● **Assigned task**: Pick every line out of the entries below that has the string "height", and copy it.

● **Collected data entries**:
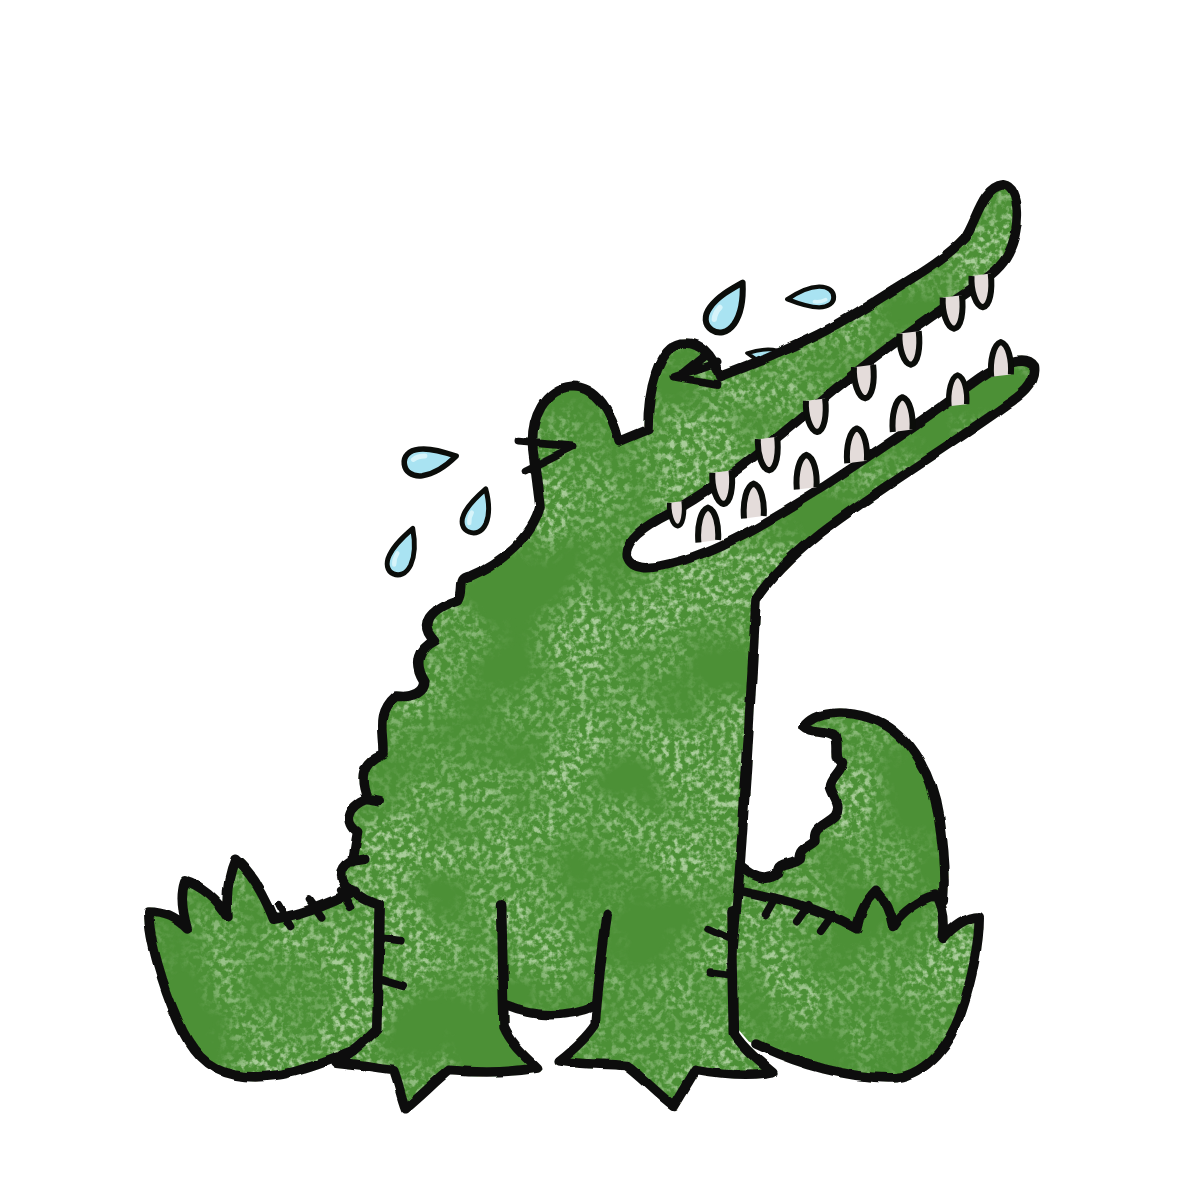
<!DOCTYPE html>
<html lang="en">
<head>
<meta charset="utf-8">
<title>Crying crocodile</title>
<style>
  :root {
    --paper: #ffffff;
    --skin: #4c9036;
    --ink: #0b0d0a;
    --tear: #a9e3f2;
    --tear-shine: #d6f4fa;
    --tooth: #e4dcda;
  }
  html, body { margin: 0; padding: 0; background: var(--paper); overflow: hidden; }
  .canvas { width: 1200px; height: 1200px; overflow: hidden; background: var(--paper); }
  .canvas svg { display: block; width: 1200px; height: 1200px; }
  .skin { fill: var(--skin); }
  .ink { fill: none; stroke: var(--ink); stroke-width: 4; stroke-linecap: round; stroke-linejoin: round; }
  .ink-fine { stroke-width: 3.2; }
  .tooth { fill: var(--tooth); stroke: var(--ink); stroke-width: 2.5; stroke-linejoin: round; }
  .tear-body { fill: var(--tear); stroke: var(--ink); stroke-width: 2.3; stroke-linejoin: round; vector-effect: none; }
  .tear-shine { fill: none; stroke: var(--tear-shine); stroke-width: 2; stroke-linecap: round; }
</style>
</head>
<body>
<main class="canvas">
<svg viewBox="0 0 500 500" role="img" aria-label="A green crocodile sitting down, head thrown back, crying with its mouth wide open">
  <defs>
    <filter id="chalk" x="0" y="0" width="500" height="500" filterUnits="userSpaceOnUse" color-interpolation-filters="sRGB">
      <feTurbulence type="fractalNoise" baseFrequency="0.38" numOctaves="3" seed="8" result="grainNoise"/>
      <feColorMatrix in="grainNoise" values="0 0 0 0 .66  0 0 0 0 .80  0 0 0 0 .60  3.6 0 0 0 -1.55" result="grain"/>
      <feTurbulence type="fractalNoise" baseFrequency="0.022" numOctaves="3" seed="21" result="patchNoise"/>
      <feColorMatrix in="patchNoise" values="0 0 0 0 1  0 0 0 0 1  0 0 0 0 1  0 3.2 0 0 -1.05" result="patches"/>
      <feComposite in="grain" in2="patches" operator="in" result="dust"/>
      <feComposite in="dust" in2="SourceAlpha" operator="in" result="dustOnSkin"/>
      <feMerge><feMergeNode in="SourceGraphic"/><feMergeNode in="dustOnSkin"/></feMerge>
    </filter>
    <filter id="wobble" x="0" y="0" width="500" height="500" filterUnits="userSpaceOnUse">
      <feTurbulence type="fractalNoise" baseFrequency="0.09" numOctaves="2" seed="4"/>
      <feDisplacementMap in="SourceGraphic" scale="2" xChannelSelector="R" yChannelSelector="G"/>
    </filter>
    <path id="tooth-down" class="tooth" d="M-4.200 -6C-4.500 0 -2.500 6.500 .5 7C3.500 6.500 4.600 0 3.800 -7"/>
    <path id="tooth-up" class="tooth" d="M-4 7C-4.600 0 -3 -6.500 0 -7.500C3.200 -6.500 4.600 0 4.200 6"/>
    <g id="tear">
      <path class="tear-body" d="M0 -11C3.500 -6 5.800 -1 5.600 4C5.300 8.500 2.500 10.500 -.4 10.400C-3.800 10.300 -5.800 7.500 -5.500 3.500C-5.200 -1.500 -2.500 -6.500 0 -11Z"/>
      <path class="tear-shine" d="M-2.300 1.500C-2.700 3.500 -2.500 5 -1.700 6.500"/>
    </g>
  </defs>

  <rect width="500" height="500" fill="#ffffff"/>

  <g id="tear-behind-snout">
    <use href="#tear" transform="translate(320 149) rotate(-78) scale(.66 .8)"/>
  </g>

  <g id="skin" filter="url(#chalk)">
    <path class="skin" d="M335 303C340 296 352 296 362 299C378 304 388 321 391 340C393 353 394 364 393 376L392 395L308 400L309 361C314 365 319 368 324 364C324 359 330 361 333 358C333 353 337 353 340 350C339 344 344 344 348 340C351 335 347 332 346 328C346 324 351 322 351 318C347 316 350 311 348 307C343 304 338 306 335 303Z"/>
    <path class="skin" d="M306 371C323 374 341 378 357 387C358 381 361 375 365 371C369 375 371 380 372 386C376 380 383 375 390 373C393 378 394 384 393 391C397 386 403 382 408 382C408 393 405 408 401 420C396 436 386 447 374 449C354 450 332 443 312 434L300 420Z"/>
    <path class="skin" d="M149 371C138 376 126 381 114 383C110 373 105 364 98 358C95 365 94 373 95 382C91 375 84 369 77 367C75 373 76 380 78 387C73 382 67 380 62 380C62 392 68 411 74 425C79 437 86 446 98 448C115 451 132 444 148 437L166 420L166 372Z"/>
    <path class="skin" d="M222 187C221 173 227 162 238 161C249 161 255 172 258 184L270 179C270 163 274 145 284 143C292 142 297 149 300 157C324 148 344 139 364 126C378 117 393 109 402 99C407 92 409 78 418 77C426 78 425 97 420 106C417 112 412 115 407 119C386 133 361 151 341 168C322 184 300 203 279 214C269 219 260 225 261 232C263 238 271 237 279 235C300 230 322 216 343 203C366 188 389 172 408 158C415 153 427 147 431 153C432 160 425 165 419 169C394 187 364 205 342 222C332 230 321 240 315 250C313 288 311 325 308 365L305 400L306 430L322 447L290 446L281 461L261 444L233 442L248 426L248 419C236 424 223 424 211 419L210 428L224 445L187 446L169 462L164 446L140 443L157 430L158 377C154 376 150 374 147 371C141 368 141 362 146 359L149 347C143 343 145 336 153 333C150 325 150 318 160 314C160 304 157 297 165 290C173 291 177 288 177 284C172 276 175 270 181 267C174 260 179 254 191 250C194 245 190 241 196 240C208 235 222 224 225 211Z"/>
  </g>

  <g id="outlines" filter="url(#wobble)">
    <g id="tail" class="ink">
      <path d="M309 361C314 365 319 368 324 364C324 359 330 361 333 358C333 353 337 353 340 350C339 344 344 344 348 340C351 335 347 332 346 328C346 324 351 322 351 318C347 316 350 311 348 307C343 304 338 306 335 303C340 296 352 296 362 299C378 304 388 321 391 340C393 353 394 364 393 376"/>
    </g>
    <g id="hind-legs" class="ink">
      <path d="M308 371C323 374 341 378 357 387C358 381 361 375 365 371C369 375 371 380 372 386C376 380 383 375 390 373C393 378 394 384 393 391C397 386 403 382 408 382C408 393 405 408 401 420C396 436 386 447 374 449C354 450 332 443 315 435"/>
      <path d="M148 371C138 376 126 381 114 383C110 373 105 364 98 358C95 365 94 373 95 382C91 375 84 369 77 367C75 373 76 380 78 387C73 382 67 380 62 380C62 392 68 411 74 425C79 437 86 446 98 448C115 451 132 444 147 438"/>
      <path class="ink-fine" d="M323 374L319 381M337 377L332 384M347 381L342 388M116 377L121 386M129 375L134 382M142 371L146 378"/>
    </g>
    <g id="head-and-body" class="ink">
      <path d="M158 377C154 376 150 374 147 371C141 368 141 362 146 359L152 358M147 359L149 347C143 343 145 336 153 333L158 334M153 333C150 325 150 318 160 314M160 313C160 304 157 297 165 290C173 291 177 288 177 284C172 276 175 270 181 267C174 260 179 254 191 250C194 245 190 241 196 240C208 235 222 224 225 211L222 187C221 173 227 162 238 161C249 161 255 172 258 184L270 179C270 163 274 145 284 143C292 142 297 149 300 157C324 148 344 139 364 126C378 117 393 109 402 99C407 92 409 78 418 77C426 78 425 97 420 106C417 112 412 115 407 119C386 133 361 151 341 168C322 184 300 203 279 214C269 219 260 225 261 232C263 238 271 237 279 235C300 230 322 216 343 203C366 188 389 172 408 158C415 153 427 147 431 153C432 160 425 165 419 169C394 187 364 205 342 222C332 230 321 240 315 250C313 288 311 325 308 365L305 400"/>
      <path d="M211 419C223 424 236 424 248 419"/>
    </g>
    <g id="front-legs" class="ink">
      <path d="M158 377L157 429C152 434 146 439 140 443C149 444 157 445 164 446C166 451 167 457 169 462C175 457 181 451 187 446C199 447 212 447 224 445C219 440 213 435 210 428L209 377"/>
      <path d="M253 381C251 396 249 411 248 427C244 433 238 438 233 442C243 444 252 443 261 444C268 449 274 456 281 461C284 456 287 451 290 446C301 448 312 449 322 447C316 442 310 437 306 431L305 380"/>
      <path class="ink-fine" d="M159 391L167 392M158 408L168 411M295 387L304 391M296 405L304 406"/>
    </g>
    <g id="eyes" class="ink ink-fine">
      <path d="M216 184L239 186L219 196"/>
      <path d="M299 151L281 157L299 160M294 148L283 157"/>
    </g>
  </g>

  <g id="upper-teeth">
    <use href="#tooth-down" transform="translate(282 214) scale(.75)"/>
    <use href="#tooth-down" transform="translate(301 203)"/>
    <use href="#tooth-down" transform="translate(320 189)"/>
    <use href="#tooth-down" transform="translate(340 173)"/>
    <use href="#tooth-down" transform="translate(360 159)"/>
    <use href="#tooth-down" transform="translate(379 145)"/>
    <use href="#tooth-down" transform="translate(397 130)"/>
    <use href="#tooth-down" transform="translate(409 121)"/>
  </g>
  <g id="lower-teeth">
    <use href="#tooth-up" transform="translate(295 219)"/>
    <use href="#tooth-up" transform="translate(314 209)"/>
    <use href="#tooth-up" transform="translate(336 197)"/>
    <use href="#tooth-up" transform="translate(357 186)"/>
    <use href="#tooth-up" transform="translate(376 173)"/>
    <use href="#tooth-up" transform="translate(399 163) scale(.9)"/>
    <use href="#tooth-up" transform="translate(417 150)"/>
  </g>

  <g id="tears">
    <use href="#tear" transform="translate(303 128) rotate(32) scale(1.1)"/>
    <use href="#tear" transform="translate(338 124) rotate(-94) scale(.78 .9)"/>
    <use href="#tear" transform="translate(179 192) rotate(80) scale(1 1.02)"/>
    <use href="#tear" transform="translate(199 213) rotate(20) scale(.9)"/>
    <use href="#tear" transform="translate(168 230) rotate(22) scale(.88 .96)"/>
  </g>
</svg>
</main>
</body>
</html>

● **Answer to the problem**:
  .canvas { width: 1200px; height: 1200px; overflow: hidden; background: var(--paper); }
  .canvas svg { display: block; width: 1200px; height: 1200px; }
    <filter id="chalk" x="0" y="0" width="500" height="500" filterUnits="userSpaceOnUse" color-interpolation-filters="sRGB">
    <filter id="wobble" x="0" y="0" width="500" height="500" filterUnits="userSpaceOnUse">
  <rect width="500" height="500" fill="#ffffff"/>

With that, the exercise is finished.